To be honest, though, prior to entering federal politics, I never fully considered what it meant to be a feminist or if, indeed, I considered myself a feminist in the sense or ways that the term is often used today. As a Kwakwaka’wakw woman, my roles and responsibilities have always been clear to me and the values of equality, freedom, respect, inclusion and upholding each other emphasized. But being an Indigenous woman in federal politics has caused me to reflect a lot on questions of gender equality, diversity and balance and, in so doing, to see parallels between my personal experience and the historical and continuing struggle of Indigenous peoples in this country.

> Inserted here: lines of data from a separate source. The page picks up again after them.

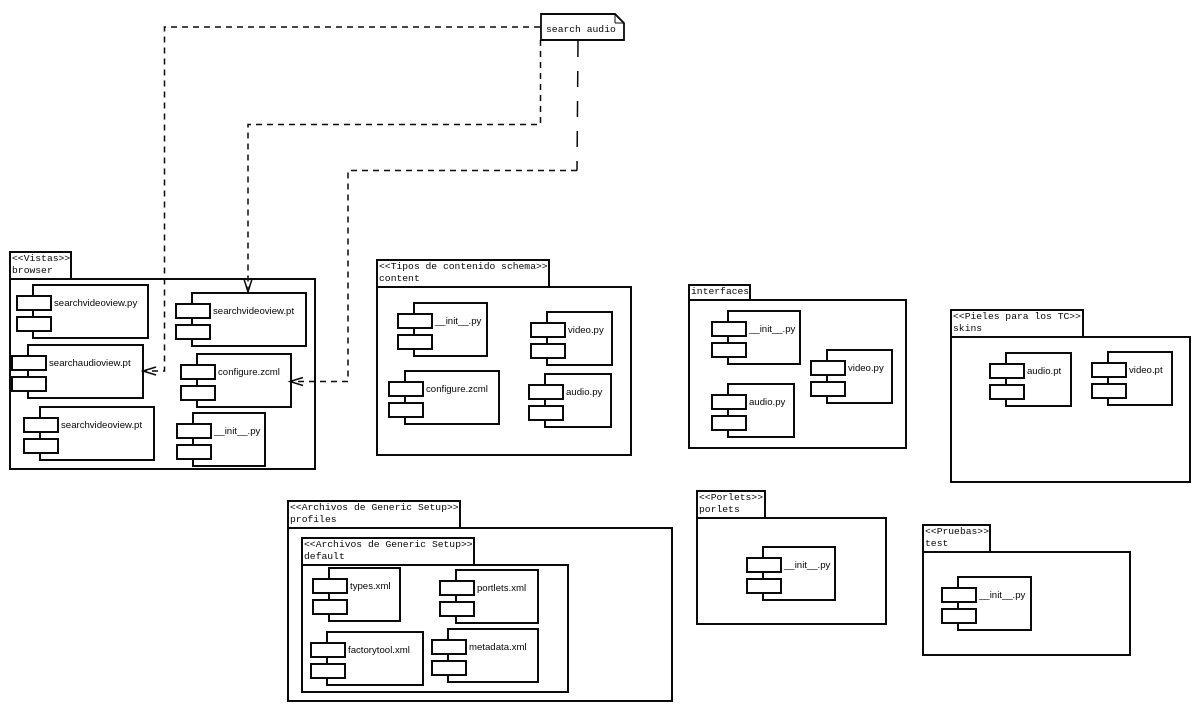
<!DOCTYPE html>
<html lang="es">
<head>
<meta charset="utf-8">
<title>Diagrama de componentes: search audio</title>
<style>
:root { --ink: #0a0a0a; --paper: #fff; --stroke: 2px; }
* { box-sizing: border-box; }
html, body { margin: 0; background: var(--paper); }
.diagram { position: relative; width: 1200px; height: 715px; overflow: hidden; color: var(--ink); background: var(--paper); }

/* Every box takes its centre-line position and size from --x --y --w --h */
.tab, .frame, .component {
  position: absolute;
  left: calc(var(--x) * 1px - 1px);
  top: calc(var(--y) * 1px - 1px);
  width: calc(var(--w) * 1px + 2px);
  height: calc(var(--h) * 1px + 2px);
  border: var(--stroke) solid var(--ink);
  background: var(--paper);
  white-space: nowrap;
}
.tab, .note-label { margin: 0; font: 400 9.7px/12px "Liberation Mono", monospace; }
.tab { padding: 0 0 0 1px; }
.tab span { display: block; }
.component { --h: 53; padding: 11px 0 0 20px; font: 9.6px/12px "Liberation Sans", sans-serif; }
.component::before, .component::after {
  content: ""; position: absolute; left: -18px; width: 32px; height: 12px;
  border: var(--stroke) solid var(--ink); background: var(--paper);
}
.component::before { top: 9px; }
.component::after { top: 30px; }
.connectors { position: absolute; left: 0; top: 0; fill: none; stroke: var(--ink); stroke-width: 1.5; }
.dashed { stroke-dasharray: 6 5; }
.long-dash { stroke-dasharray: 16 14; }
.note-label { position: absolute; left: 546px; top: 24px; white-space: nowrap; }
</style>
</head>
<body>
<main class="diagram">

  <section class="package">
    <h2 class="tab" style="--x:10;--y:252;--w:61;--h:27"><span>&lt;&lt;Vistas&gt;&gt;</span><span>browser</span></h2>
    <div class="frame" style="--x:10;--y:279;--w:305;--h:190"></div>
    <div class="component" style="--x:33;--y:285;--w:115">searchvideoview.py</div>
    <div class="component" style="--x:192;--y:293;--w:114">searchvideoview.pt</div>
    <div class="component" style="--x:28;--y:345;--w:115">searchaudioview.pt</div>
    <div class="component" style="--x:197;--y:354;--w:94">configure.zcml</div>
    <div class="component" style="--x:40;--y:407;--w:114">searchvideoview.pt</div>
    <div class="component" style="--x:193;--y:413;--w:72">__init__.py</div>
  </section>

  <section class="package">
    <h2 class="tab" style="--x:377;--y:260;--w:172;--h:27"><span>&lt;&lt;Tipos de contenido schema&gt;&gt;</span><span>content</span></h2>
    <div class="frame" style="--x:377;--y:287;--w:254;--h:168"></div>
    <div class="component" style="--x:414;--y:303;--w:73">__init__.py</div>
    <div class="component" style="--x:547;--y:312;--w:65">video.py</div>
    <div class="component" style="--x:405;--y:371;--w:94">configure.zcml</div>
    <div class="component" style="--x:545;--y:374;--w:66">audio.py</div>
  </section>

  <section class="package">
    <h2 class="tab" style="--x:689;--y:285;--w:61;--h:15"><span>interfaces</span></h2>
    <div class="frame" style="--x:689;--y:300;--w:217;--h:148"></div>
    <div class="component" style="--x:728;--y:311;--w:72">__init__.py</div>
    <div class="component" style="--x:827;--y:350;--w:65">video.py</div>
    <div class="component" style="--x:728;--y:384;--w:66">audio.py</div>
  </section>

  <section class="package">
    <h2 class="tab" style="--x:951;--y:310;--w:132;--h:27"><span>&lt;&lt;Pieles para los TC&gt;&gt;</span><span>skins</span></h2>
    <div class="frame" style="--x:951;--y:337;--w:239;--h:145"></div>
    <div class="component" style="--x:1006;--y:353;--w:65">audio.pt</div>
    <div class="component" style="--x:1108;--y:352;--w:64">video.pt</div>
  </section>

  <section class="package">
    <h2 class="tab" style="--x:288;--y:501;--w:172;--h:27"><span>&lt;&lt;Archivos de Generic Setup&gt;&gt;</span><span>profiles</span></h2>
    <div class="frame" style="--x:288;--y:528;--w:384;--h:173"></div>
    <section class="package">
      <h3 class="tab" style="--x:302;--y:538;--w:172;--h:27"><span>&lt;&lt;Archivos de Generic Setup&gt;&gt;</span><span>default</span></h3>
      <div class="frame" style="--x:302;--y:565;--w:266;--h:127"></div>
      <div class="component" style="--x:329;--y:568;--w:71">types.xml</div>
      <div class="component" style="--x:456;--y:570;--w:82">portlets.xml</div>
      <div class="component" style="--x:327;--y:632;--w:96">factorytool.xml</div>
      <div class="component" style="--x:448;--y:629;--w:90">metadata.xml</div>
    </section>
  </section>

  <section class="package">
    <h2 class="tab" style="--x:697;--y:491;--w:68;--h:27"><span>&lt;&lt;Porlets&gt;&gt;</span><span>porlets</span></h2>
    <div class="frame" style="--x:697;--y:518;--w:189;--h:106"></div>
    <div class="component" style="--x:763;--y:547;--w:72">__init__.py</div>
  </section>

  <section class="package">
    <h2 class="tab" style="--x:923;--y:525;--w:67;--h:27"><span>&lt;&lt;Pruebas&gt;&gt;</span><span>test</span></h2>
    <div class="frame" style="--x:923;--y:552;--w:207;--h:103"></div>
    <div class="component" style="--x:958;--y:577;--w:73">__init__.py</div>
  </section>

  <svg class="connectors" width="1200" height="715" viewBox="0 0 1200 715" aria-hidden="true">
    <defs>
      <path id="arrowhead" d="M-13 -4 L0 0 L-13 4"/>
    </defs>
    <g class="dashed">
      <polyline points="540,27 164.5,27 164.5,371 143,371"/>
      <polyline points="540.5,40 540.5,124.5 248,124.5 248,291"/>
      <polyline points="577,170.5 348,170.5 348,381.5 291,381.5"/>
    </g>
    <polyline class="long-dash" points="578,41 577,170.5"/>
    <use href="#arrowhead" transform="translate(143 371) rotate(180)"/>
    <use href="#arrowhead" transform="translate(248 292) rotate(90)"/>
    <use href="#arrowhead" transform="translate(290 381.5) rotate(180)"/>
    <polygon points="541,14 615,14 624,23 624,40 541,40" fill="#fff" stroke-width="1.8"/>
    <polyline points="615,14 615,23 624,23" stroke-width="1"/>
  </svg>
  <p class="note-label">search audio</p>

</main>
</body>
</html>
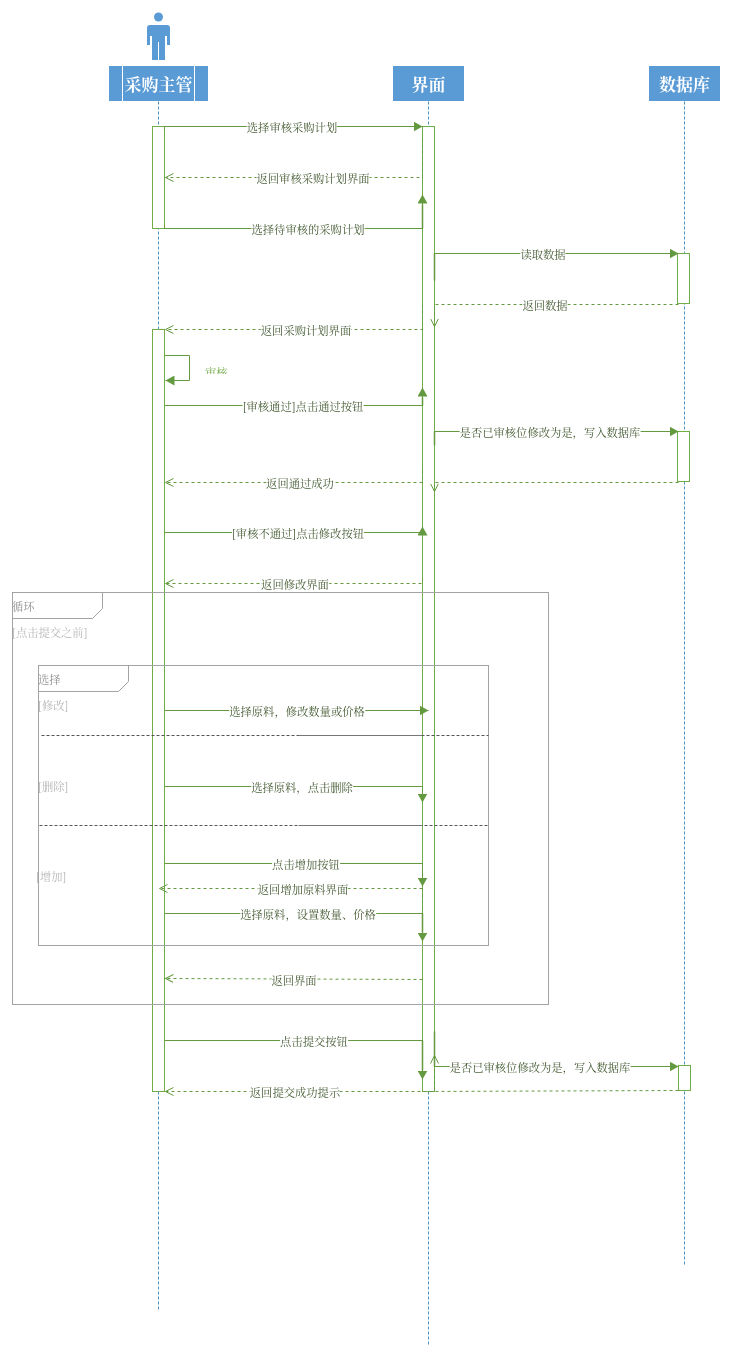
<!DOCTYPE html>
<html lang="zh-CN">
<head>
<meta charset="utf-8">
<title>审核采购计划时序图</title>
<style>
:root {
  --paper: #fff;
  --blue: #5b9bd5;
  --lifeline: #4a90c2;
  --bar: #70ad47;
  --message: #649a3f;
  --label: #41582f;
  --frame: #a3a3a3;
  --frame-title: #8c8c8c;
  --guard: #b3b3b3;
}
* { box-sizing: border-box; margin: 0; }
html, body { width: 733px; height: 1359px; overflow: hidden; background: var(--paper); }
body { font-family: "Noto Serif CJK SC", "Noto Serif CJK JP", "Noto Serif", serif; }
.diagram { position: relative; width: 733px; height: 1359px; overflow: hidden; }
.lines { position: absolute; left: 0; top: 0; display: block; fill: none; stroke-width: 1; }
.actor { fill: var(--blue); }
.lifelines { stroke: var(--lifeline); stroke-dasharray: 3 2; }
.bars { stroke: var(--bar); fill: var(--paper); }
.calls, .replies { stroke: var(--message); }
.replies { stroke-dasharray: 3 3; }
.turn { stroke-width: 1.5; }
.frames { stroke: var(--frame); }
.dividers { stroke: #555; stroke-dasharray: 3 2; }
.dividers .dense { stroke: #777; stroke-dasharray: none; }
.solid-head { fill: var(--message); stroke: none; }
.open-head { fill: none; stroke: var(--message); }

.participant {
  position: absolute; left: var(--x); top: 66px; width: 71px; height: 35px;
  display: flex; align-items: center; justify-content: center;
  background: var(--blue); color: #fff; font-size: 17px; font-weight: 700; line-height: 1; white-space: nowrap;
}
.participant.role { width: 99px; }
.participant.role::before, .participant.role::after {
  content: ""; position: absolute; top: 0; bottom: 0; width: 1px; background: #fff;
}
.participant.role::before { left: 13px; }
.participant.role::after { right: 13px; }

.message, .guard, .frame-title, .self-call {
  position: absolute; left: var(--x); top: var(--y);
  font-size: 11.3px; line-height: 14px; white-space: nowrap;
}
.message { transform: translate(-50%, -50%); background: var(--paper); color: var(--label); }
.guard { transform: translateY(-50%); color: var(--guard); }
.frame-title { transform: translateY(-50%); color: var(--frame-title); font-weight: 500; }
.self-call { height: 9px; overflow: hidden; color: var(--bar); }
</style>
</head>
<body>
<main class="diagram">
  <svg class="lines" width="733" height="1359" viewBox="0 0 733 1359" aria-hidden="true">
    <defs>
      <marker id="solid" markerUnits="userSpaceOnUse" markerWidth="10" markerHeight="10" refX="9" refY="5" orient="auto">
        <path class="solid-head" d="M0 0 L9 5 L0 10 Z"/>
      </marker>
      <marker id="open" markerUnits="userSpaceOnUse" markerWidth="10" markerHeight="10" refX="8" refY="5" orient="auto">
        <path class="open-head" d="M0 1 L8 5 L0 9"/>
      </marker>
    </defs>

    <g class="actor">
      <circle cx="158.5" cy="17" r="4.5"/>
      <path d="M150 25 H167 Q170 25 170 28 V45 H167 V36 H165 V60 H159 V42 H158 V60 H152 V36 H150 V45 H147 V28 Q147 25 150 25 Z"/>
    </g>

    <g transform="translate(.5 .5)">
      <g class="lifelines">
        <path d="M158 101 V1311"/>
        <path d="M428 101 V1345"/>
        <path d="M684 101 V1264"/>
      </g>

      <g class="bars">
        <rect x="152" y="126" width="12" height="102"/>
        <rect x="152" y="329" width="12" height="762"/>
        <rect x="422" y="126" width="12" height="965"/>
        <rect x="677" y="253" width="12" height="50"/>
        <rect x="677" y="431" width="12" height="50"/>
        <rect x="678" y="1065" width="12" height="25"/>
      </g>

      <g class="frames">
        <rect x="12" y="592" width="536" height="412"/>
        <path d="M102 592 V608 L92 618 H12"/>
        <rect x="38" y="665" width="450" height="280"/>
        <path d="M128 665 V681 L118 691 H38"/>
      </g>
      <g class="dividers">
        <path d="M41 735 H488 M39 825 H488"/>
        <path class="dense" d="M298 735 H422 M298 825 H422"/>
      </g>

      <g class="replies">
        <path d="M422 138 V177 H165" marker-end="url(#open)"/>
        <path d="M678 304 H434 V326" marker-end="url(#open)"/>
        <path d="M422 304 V329 H165" marker-end="url(#open)"/>
        <path d="M678 482 H434 V491" marker-end="url(#open)"/>
        <path d="M422 470 V482 H165" marker-end="url(#open)"/>
        <path d="M422 578 V583 H165" marker-end="url(#open)"/>
        <path d="M422 888 H159" marker-end="url(#open)"/>
        <path d="M422 888 V914"/>
        <path d="M422 979 L165 978" marker-end="url(#open)"/>
        <path d="M678 1090 L422 1091 H165" marker-end="url(#open)"/>
        <path d="M434 1090 V1055" marker-end="url(#open)"/>
      </g>

      <g class="calls">
        <path d="M164 129 V126 H422" marker-end="url(#solid)"/>
        <path d="M164 225 V228 H422 V194" marker-end="url(#solid)"/>
        <path d="M434 280 V253 H678" marker-end="url(#solid)"/>
        <path d="M164 355 H189 V380 H165" marker-end="url(#solid)"/>
        <path d="M164 405 H422 V387" marker-end="url(#solid)"/>
        <path d="M434 445 V431 H678" marker-end="url(#solid)"/>
        <path d="M164 532 H422 V526" marker-end="url(#solid)"/>
        <path d="M164 710 H428" marker-end="url(#solid)"/>
        <path d="M164 786 H422 V802" marker-end="url(#solid)"/>
        <path d="M164 863 H422 V886" marker-end="url(#solid)"/>
        <path d="M164 913 H422 V941" marker-end="url(#solid)"/>
        <path d="M164 1040 H422 V1079" marker-end="url(#solid)"/>
        <path d="M434 1031 V1066 H678" marker-end="url(#solid)"/>
        <path class="turn" d="M422 204 V228 M434 253 V280 M422 397 V405 M434 431 V445 M422 913 V932 M422 1040 V1070 M434 1031 V1066"/>
      </g>
    </g>
  </svg>

  <div class="participant role" style="--x:109px">采购主管</div>
  <div class="participant" style="--x:393px">界面</div>
  <div class="participant" style="--x:649px">数据库</div>

  <p class="message" style="--x:292px;--y:127px">选择审核采购计划</p>
  <p class="message" style="--x:313px;--y:178px">返回审核采购计划界面</p>
  <p class="message" style="--x:308px;--y:229px">选择待审核的采购计划</p>
  <p class="message" style="--x:543px;--y:254px">读取数据</p>
  <p class="message" style="--x:545px;--y:305px">返回数据</p>
  <p class="message" style="--x:306px;--y:330px">返回采购计划界面</p>
  <p class="self-call" style="--x:205px;--y:365px">审核</p>
  <p class="message" style="--x:303px;--y:406px">[审核通过]点击通过按钮</p>
  <p class="message" style="--x:550px;--y:432px">是否已审核位修改为是，写入数据库</p>
  <p class="message" style="--x:300px;--y:483px">返回通过成功</p>
  <p class="message" style="--x:298px;--y:533px">[审核不通过]点击修改按钮</p>
  <p class="message" style="--x:295px;--y:584px">返回修改界面</p>

  <h2 class="frame-title" style="--x:12px;--y:606px">循环</h2>
  <p class="guard" style="--x:12px;--y:632px">[点击提交之前]</p>
  <h2 class="frame-title" style="--x:38px;--y:679px">选择</h2>
  <p class="guard" style="--x:38px;--y:705px">[修改]</p>
  <p class="message" style="--x:297px;--y:711px">选择原料，修改数量或价格</p>
  <p class="guard" style="--x:38px;--y:786px">[删除]</p>
  <p class="message" style="--x:302px;--y:787px">选择原料，点击删除</p>
  <p class="guard" style="--x:36px;--y:876px">[增加]</p>
  <p class="message" style="--x:306px;--y:864px">点击增加按钮</p>
  <p class="message" style="--x:303px;--y:889px">返回增加原料界面</p>
  <p class="message" style="--x:308px;--y:914px">选择原料，设置数量、价格</p>
  <p class="message" style="--x:294px;--y:980px">返回界面</p>

  <p class="message" style="--x:314px;--y:1041px">点击提交按钮</p>
  <p class="message" style="--x:540px;--y:1067px">是否已审核位修改为是，写入数据库</p>
  <p class="message" style="--x:295px;--y:1092px">返回提交成功提示</p>
</main>
</body>
</html>
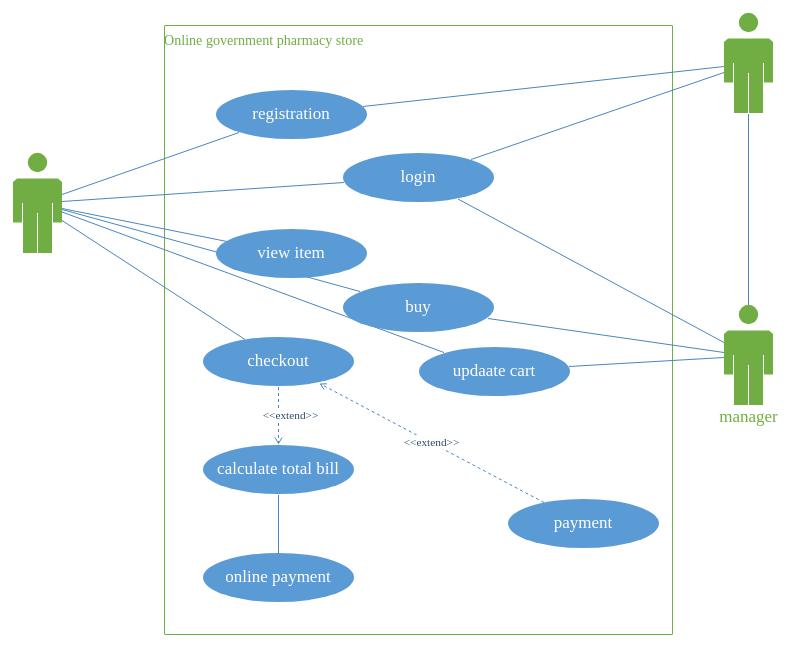
<!DOCTYPE html>
<html lang="en">
<head>
<meta charset="utf-8">
<title>Use case diagram</title>
<style>
:root {
  --paper: #ffffff;
  --actor: #70ad42;
  --use-case: #5b9bd5;
  --link: #4a86bd;
  --label: #2f4a66;
}
* { box-sizing: border-box; }
html, body { margin: 0; overflow: hidden; background: var(--paper); }
.diagram {
  position: relative;
  width: 786px;
  height: 647px;
  overflow: hidden;
  background: var(--paper);
  font-family: "Liberation Serif", serif;
}
.system {
  position: absolute;
  left: 164px; top: 25px;
  width: 509px; height: 610px;
  border: 1px solid var(--actor);
  border-radius: 1px;
}
.system h1 {
  margin: 5px 0 0 -1px;
  font-size: 14.1px;
  line-height: 18px;
  font-weight: 400;
  color: var(--actor);
  white-space: nowrap;
}
.links { position: absolute; left: 0; top: 0; }
.association { fill: none; stroke: var(--link); stroke-width: 1; }
.extend { fill: none; stroke: var(--link); stroke-width: 1; stroke-dasharray: 3 3; }
.arrow { fill: none; stroke: var(--link); stroke-width: 1; }
.actor { fill: var(--actor); }
.use-case {
  position: absolute;
  left: var(--x); top: var(--y);
  width: 151px; height: 49px;
  display: flex;
  align-items: center;
  justify-content: center;
  padding: 0 1px 1px 0;
  border-radius: 50%;
  background: var(--use-case);
  color: var(--paper);
  font-size: 17px;
  white-space: nowrap;
}
.extend-label {
  position: absolute;
  left: var(--x); top: var(--y);
  width: 57px; height: 14px;
  line-height: 14px;
  text-align: center;
  font-size: 11.3px;
  color: var(--label);
  background: var(--paper);
  white-space: nowrap;
}
.actor-name {
  position: absolute;
  left: 711px; top: 407px;
  width: 75px;
  text-align: center;
  font-size: 17px;
  line-height: 20px;
  color: var(--actor);
}
</style>
</head>
<body>
<main class="diagram">
  <section class="system"><h1>Online government pharmacy store</h1></section>

  <svg class="links" width="786" height="647" viewBox="0 0 786 647" aria-hidden="true">
    <defs>
      <g id="person">
        <circle cx="24.5" cy="9.5" r="9.7"/>
        <path d="M4 25.4H45L49 29V69.5H40V50H39V100H25V60H24V100H10V50H9V69.5H0V29Z"/>
      </g>
    </defs>
    <g class="association">
      <line x1="62" y1="194.5" x2="239" y2="132.5"/>
      <line x1="62" y1="201.5" x2="344" y2="182.5"/>
      <line x1="62" y1="208.5" x2="227" y2="241.5"/>
      <line x1="62" y1="209.5" x2="360" y2="291.5"/>
      <line x1="62" y1="212" x2="444" y2="352.5"/>
      <line x1="62" y1="220.5" x2="245" y2="339.5"/>
      <line x1="724" y1="66.5" x2="363" y2="106.5"/>
      <line x1="724" y1="72.5" x2="471" y2="159.5"/>
      <line x1="724" y1="342.5" x2="458" y2="199"/>
      <line x1="724" y1="352.5" x2="488" y2="318.5"/>
      <line x1="724" y1="357.5" x2="569" y2="366.5"/>
      <line x1="748.5" y1="114" x2="748.5" y2="305"/>
      <line x1="278.5" y1="495" x2="278.5" y2="553"/>
    </g>
    <g class="extend">
      <line x1="278.5" y1="387" x2="278.5" y2="443"/>
      <line x1="544" y1="502.5" x2="320.5" y2="384"/>
    </g>
    <g class="arrow">
      <path d="M275 437.5L278.5 443.5L282 437.5"/>
      <path d="M324 389.5L320.5 384L327 383.8"/>
    </g>
    <g class="actor">
      <use href="#person" x="13" y="153"/>
      <use href="#person" x="724" y="13"/>
      <use href="#person" x="724" y="305"/>
    </g>
  </svg>

  <div class="use-case" style="--x:216px;--y:90px">registration</div>
  <div class="use-case" style="--x:343px;--y:153px">login</div>
  <div class="use-case" style="--x:216px;--y:229px">view item</div>
  <div class="use-case" style="--x:343px;--y:283px">buy</div>
  <div class="use-case" style="--x:203px;--y:337px">checkout</div>
  <div class="use-case" style="--x:419px;--y:347px">updaate cart</div>
  <div class="use-case" style="--x:203px;--y:445px">calculate total bill</div>
  <div class="use-case" style="--x:508px;--y:499px">payment</div>
  <div class="use-case" style="--x:203px;--y:553px">online payment</div>

  <div class="extend-label" style="--x:262px;--y:408px">&lt;&lt;extend&gt;&gt;</div>
  <div class="extend-label" style="--x:403px;--y:435px">&lt;&lt;extend&gt;&gt;</div>

  <div class="actor-name">manager</div>
</main>
</body>
</html>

I was compelled to resign from cabinet on a matter of principle in February, 2019, and was subsequently removed from the Liberal caucus. This experience made me see more clearly than ever that Ottawa, politics and its modes of functioning maintain norms and patterns that are not always compatible with my culture, my worldview, or my gender.
The Canadian government lost an opportunity during the Forty-Second Parliament. Yes, progress was made on Indigenous issues. But we still cannot say with confidence that the ship’s course has been shifted sufficiently to turn it in a new direction – away from denial and toward unqualified recognition.
I initially decided to run to be a Member of Parliament for many reasons – but key among them was the desire to help create the legal and political space for Indigenous peoples to be self-determining, including self-governing. As I have said to countless audiences in Canada and around the world, the fortunes of Canada and Indigenous peoples are intertwined. Rebuilding Indigenous nations will result in a stronger, better Canada, one that will enrich all Canadians. My vision has not changed. To this end, I recently spoke at an honouring ceremony in our Big House in Campbell River. I spoke about how entering mainstream politics and working in the political environment that I now do has heightened my appreciation that there is much Ottawa can learn from Indigenous peoples, from our worldview and our societies. We have legal orders that have survived for millenniums and are very much part of our evolving legal framework in Canada.
When I reflect on what I have learned, I sometimes see an image of the country emerging from darkness, to half-light, to full brightness. As Canada comes to terms with its colonial past and as Indigenous peoples increasingly continue to determine their own futures, the full potential of this country will shine. There is more work to be done, and I am confident it will get done. Reconciliation cannot fail, because Canada cannot fail.